And I knew I forgot a recent one. Ty Burr does a lot of slapstick in Modern Family, most of it sorta-funny pratfalls. But in last week's Valentine's episode, he has this great bit as he bursts into the house, searching for name tags in a frenzy. He empties a box, finds them, and they fly out of his hands. He snatches them out of mid-air and rushes right out of the scene. What makes it better is how this happens in the flow of a longish take.
You can watch it here.
Yeah I'd say the thread is a bit muddled. I kind of assumed it was instances of actors doing real world skills but that doesn't exactly seem to be the case with the posts in this thread or the original podcast choices. If it's opened up to favorite physical acting bits I'd add the following
Ghostbusters, where Murray as Venkman starts twirling in a circle mimicing the roller skater after asking Dana out on a date.
Killing Zoe, where Eric is riding down in the elevator stroking the gold bullion.
I'll have to think about it a bit more if it actually supposed to be actors performing a real world skill though.
In no particular order:
-Terrence Stamp's loping walk in The Limey. Can't find a clip of any of the lingering shots of him stalking LA, but you do get a bit of it here (plus it has, my #2 moment from the film, that grimace at the end)

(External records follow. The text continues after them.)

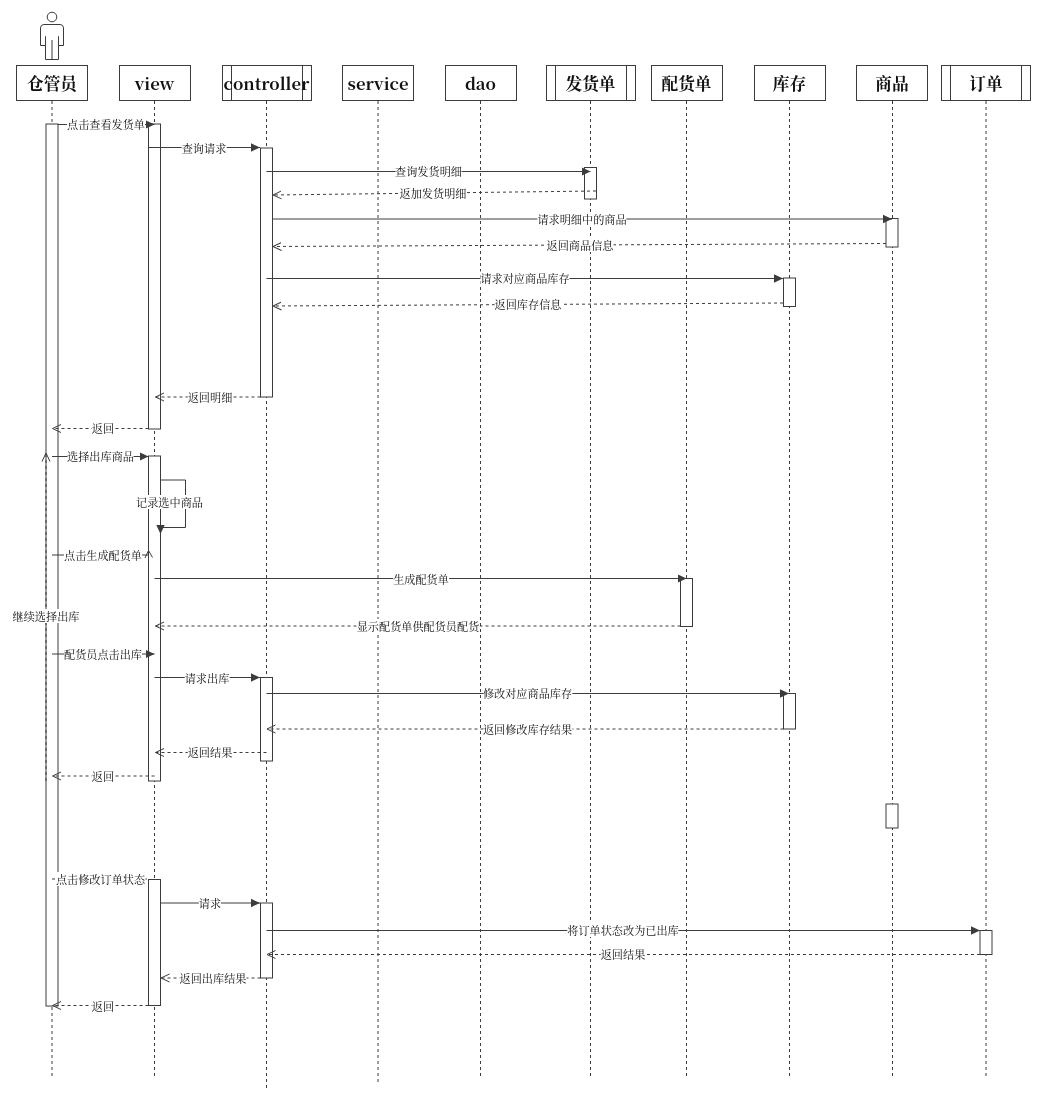
<!DOCTYPE html>
<html lang="zh-CN">
<head>
<meta charset="utf-8">
<title>出库时序图</title>
<style>
:root { --ink: #3c3c3c; --text: #111; --paper: #fff; }
* { box-sizing: border-box; margin: 0; padding: 0; }
body { background: var(--paper); overflow: hidden; }
.sequence { position: relative; width: 1043px; height: 1101px; overflow: hidden; background: var(--paper); color: var(--text); font-family: "Noto Serif CJK SC", "Noto Serif", serif; }
.lines { position: absolute; left: 0; top: 0; display: block; fill: none; stroke: var(--ink); stroke-width: 1; }
.lifelines, .replies { stroke-dasharray: 3 3; }
.activations rect { fill: var(--paper); }
.calls > * { marker-end: url(#call-head); }
.replies > * { marker-end: url(#reply-head); }
.participant { position: absolute; left: var(--x); top: 65px; width: 72px; height: 36px; transform: translateX(-50%); display: flex; align-items: center; justify-content: center; border: 1px solid var(--ink); background: var(--paper); font-size: 16.7px; font-weight: 700; line-height: 1; white-space: nowrap; }
.participant.framed { width: 90px; }
.participant.framed::before { content: ""; position: absolute; inset: 0 8px; border: solid var(--ink); border-width: 0 1px; }
.participant span { position: relative; }
.message { position: absolute; left: var(--x); top: var(--y); transform: translate(-50%, -50%); height: 14px; background: var(--paper); font-size: 11.15px; line-height: 14px; white-space: nowrap; }
</style>
</head>
<body>
<main class="sequence">
<svg class="lines" width="1043" height="1101" viewBox="0 0 1043 1101" aria-hidden="true">
  <defs>
    <marker id="call-head" markerUnits="userSpaceOnUse" markerWidth="10" markerHeight="10" refX="9" refY="5" orient="auto"><path d="M0 .8L9 5L0 9.2Z" fill="#3c3c3c" stroke="none"/></marker>
    <marker id="reply-head" markerUnits="userSpaceOnUse" markerWidth="10" markerHeight="10" refX="8.5" refY="5" orient="auto"><path d="M0 1L8.5 5L0 9" fill="none" stroke="#3c3c3c" stroke-dasharray="none"/></marker>
  </defs>
  <g class="actor">
    <circle cx="52" cy="17" r="4.8"/>
    <path d="M45.5 59.5V36.500V45.500H40.500V28Q40.500 24.500 44 24.500H60Q63.500 24.500 63.500 28V45.500H58.500V36.500V59.500ZM52 40V59.500"/>
  </g>
  <g class="lifelines">
    <path d="M52 101V1077"/>
    <path d="M154.500 101V1077"/>
    <path d="M266.500 101V1088"/>
    <path d="M378 101V1083"/>
    <path d="M480.500 101V1077"/>
    <path d="M590.500 101V1077"/>
    <path d="M686.500 101V1077"/>
    <path d="M789.500 101V1077"/>
    <path d="M892.500 101V1077"/>
    <path d="M986 101V1077"/>
  </g>
  <g class="activations">
    <rect x="46" y="124" width="12" height="882"/>
    <rect x="148.500" y="124" width="12" height="305"/>
    <rect x="148.500" y="456" width="12" height="325"/>
    <rect x="148.500" y="879.500" width="12" height="126"/>
    <rect x="260.500" y="148" width="12" height="249"/>
    <rect x="260.500" y="677.500" width="12" height="83.500"/>
    <rect x="260.500" y="903" width="12" height="75"/>
    <rect x="584.500" y="167.500" width="12" height="31.500"/>
    <rect x="680.500" y="578.500" width="12" height="48"/>
    <rect x="783.500" y="278" width="12" height="28.500"/>
    <rect x="783.500" y="693.500" width="12" height="35.500"/>
    <rect x="886" y="218.500" width="12" height="28.500"/>
    <rect x="886" y="804" width="12" height="24"/>
    <rect x="980" y="930.500" width="12" height="24"/>
  </g>
  <g class="calls">
    <path d="M58 124.500H154.500"/>
    <path d="M149 147.500H260"/>
    <path d="M266.500 171.500H590.500"/>
    <path d="M272.500 219H892"/>
    <path d="M266.500 278.500H783"/>
    <path d="M52 456.500H148.500"/>
    <path d="M160.500 480H185.500V527.500H160.500V534"/>
    <path d="M154.500 578.500H686.500"/>
    <path d="M52 654H154.500"/>
    <path d="M154.500 677.500H260"/>
    <path d="M266.500 693.500H789"/>
    <path d="M160.500 903H260"/>
    <path d="M266.500 930.500H980"/>
  </g>
  <g class="replies">
    <path d="M596 191L273 195"/>
    <path d="M886 243.500L273 246.500"/>
    <path d="M783 303L273 306"/>
    <path d="M260.500 397H155.500"/>
    <path d="M148.500 428.500H52.500"/>
    <path d="M680.500 626H155.500"/>
    <path d="M783.500 729H267"/>
    <path d="M266.500 752.500H155.500"/>
    <path d="M154.500 776H52.500"/>
    <path d="M980 954.500H267"/>
    <path d="M260.500 978H161"/>
    <path d="M148.500 1005.500H52.500"/>
    <path d="M46 781V453"/>
  </g>
  <g class="partial-calls">
    <path d="M52 555H66M142 555H148M145 558L148.500 550.500L152.500 557.500"/>
    <path d="M52 879H58M144 879H148.500" stroke-dasharray="3 2"/>
  </g>
</svg>

<h2 class="participant" style="--x:52px"><span>仓管员</span></h2>
<h2 class="participant" style="--x:154.5px"><span>view</span></h2>
<h2 class="participant framed" style="--x:266.500px"><span>controller</span></h2>
<h2 class="participant" style="--x:378px"><span>service</span></h2>
<h2 class="participant" style="--x:480.500px"><span>dao</span></h2>
<h2 class="participant framed" style="--x:590.500px"><span>发货单</span></h2>
<h2 class="participant" style="--x:686.500px"><span>配货单</span></h2>
<h2 class="participant" style="--x:789.500px"><span>库存</span></h2>
<h2 class="participant" style="--x:892px"><span>商品</span></h2>
<h2 class="participant framed" style="--x:986px"><span>订单</span></h2>

<p class="message" style="--x:106px;--y:124px">点击查看发货单</p>
<p class="message" style="--x:204px;--y:148px">查询请求</p>
<p class="message" style="--x:428.500px;--y:171px">查询发货明细</p>
<p class="message" style="--x:433px;--y:193px">返加发货明细</p>
<p class="message" style="--x:582px;--y:219px">请求明细中的商品</p>
<p class="message" style="--x:580px;--y:245px">返回商品信息</p>
<p class="message" style="--x:525px;--y:278px">请求对应商品库存</p>
<p class="message" style="--x:528px;--y:304px">返回库存信息</p>
<p class="message" style="--x:210px;--y:397px">返回明细</p>
<p class="message" style="--x:103px;--y:428px">返回</p>
<p class="message" style="--x:100.500px;--y:456px">选择出库商品</p>
<p class="message" style="--x:169.500px;--y:502px">记录选中商品</p>
<p class="message" style="--x:103px;--y:555px">点击生成配货单</p>
<p class="message" style="--x:421px;--y:579px">生成配货单</p>
<p class="message" style="--x:46px;--y:616px">继续选择出库</p>
<p class="message" style="--x:418px;--y:626px">显示配货单供配货员配货</p>
<p class="message" style="--x:103px;--y:654px">配货员点击出库</p>
<p class="message" style="--x:207px;--y:678px">请求出库</p>
<p class="message" style="--x:527.500px;--y:693px">修改对应商品库存</p>
<p class="message" style="--x:527.500px;--y:729px">返回修改库存结果</p>
<p class="message" style="--x:210px;--y:752px">返回结果</p>
<p class="message" style="--x:103px;--y:776px">返回</p>
<p class="message" style="--x:100.500px;--y:879px">点击修改订单状态</p>
<p class="message" style="--x:210px;--y:903px">请求</p>
<p class="message" style="--x:623px;--y:930px">将订单状态改为已出库</p>
<p class="message" style="--x:623px;--y:954px">返回结果</p>
<p class="message" style="--x:213px;--y:978px">返回出库结果</p>
<p class="message" style="--x:103px;--y:1006px">返回</p>
</main>
</body>
</html>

-Ed Harris sticking his hand into the chemical toilet in The Abyss.
-Robert Mitchum lighting Kirk Douglas's cigarette in Out of the Past. Plus, love the line. "Cigarette? Smoking."
As soon as I read the title of this thread I thought of one very specific scene, but I had to double-check to make sure it's not faked. And it's not.
Chloe Moretz really did flip the shit out of that butterfly knife in Kick-Ass.
Val Kilmer walks coins up and down the back of his hand in almost every movie he's been in, going back to at least Real Genius.
I was astonished this wasn't included in Tom's three.
All three of yours are great, but this one is aces. Just reading the first couple words totally transported me.
"I'm cooperatin' here!"
I was going to post this! It really is a fascinating skill.
I will add: any movie that Chistopher Walken gets to dance in, but specifically Pennies From Heaven. I think most people by now know he was trained as a dancer before he went into acting.
- The armless, legless man rolling and lighting a cigarette in Freaks. With his lips only.
- Ricky Jay touching playing cards in any movie, one of the best examples is in The Ranger, the Cook and a Hole in the Sky.
- Bishop's knife trick in Aliens. I know Tom debunked this, but the actor actually can do that trick, just not as fast as that film suggests. He's done it in other films and it is damned impressive.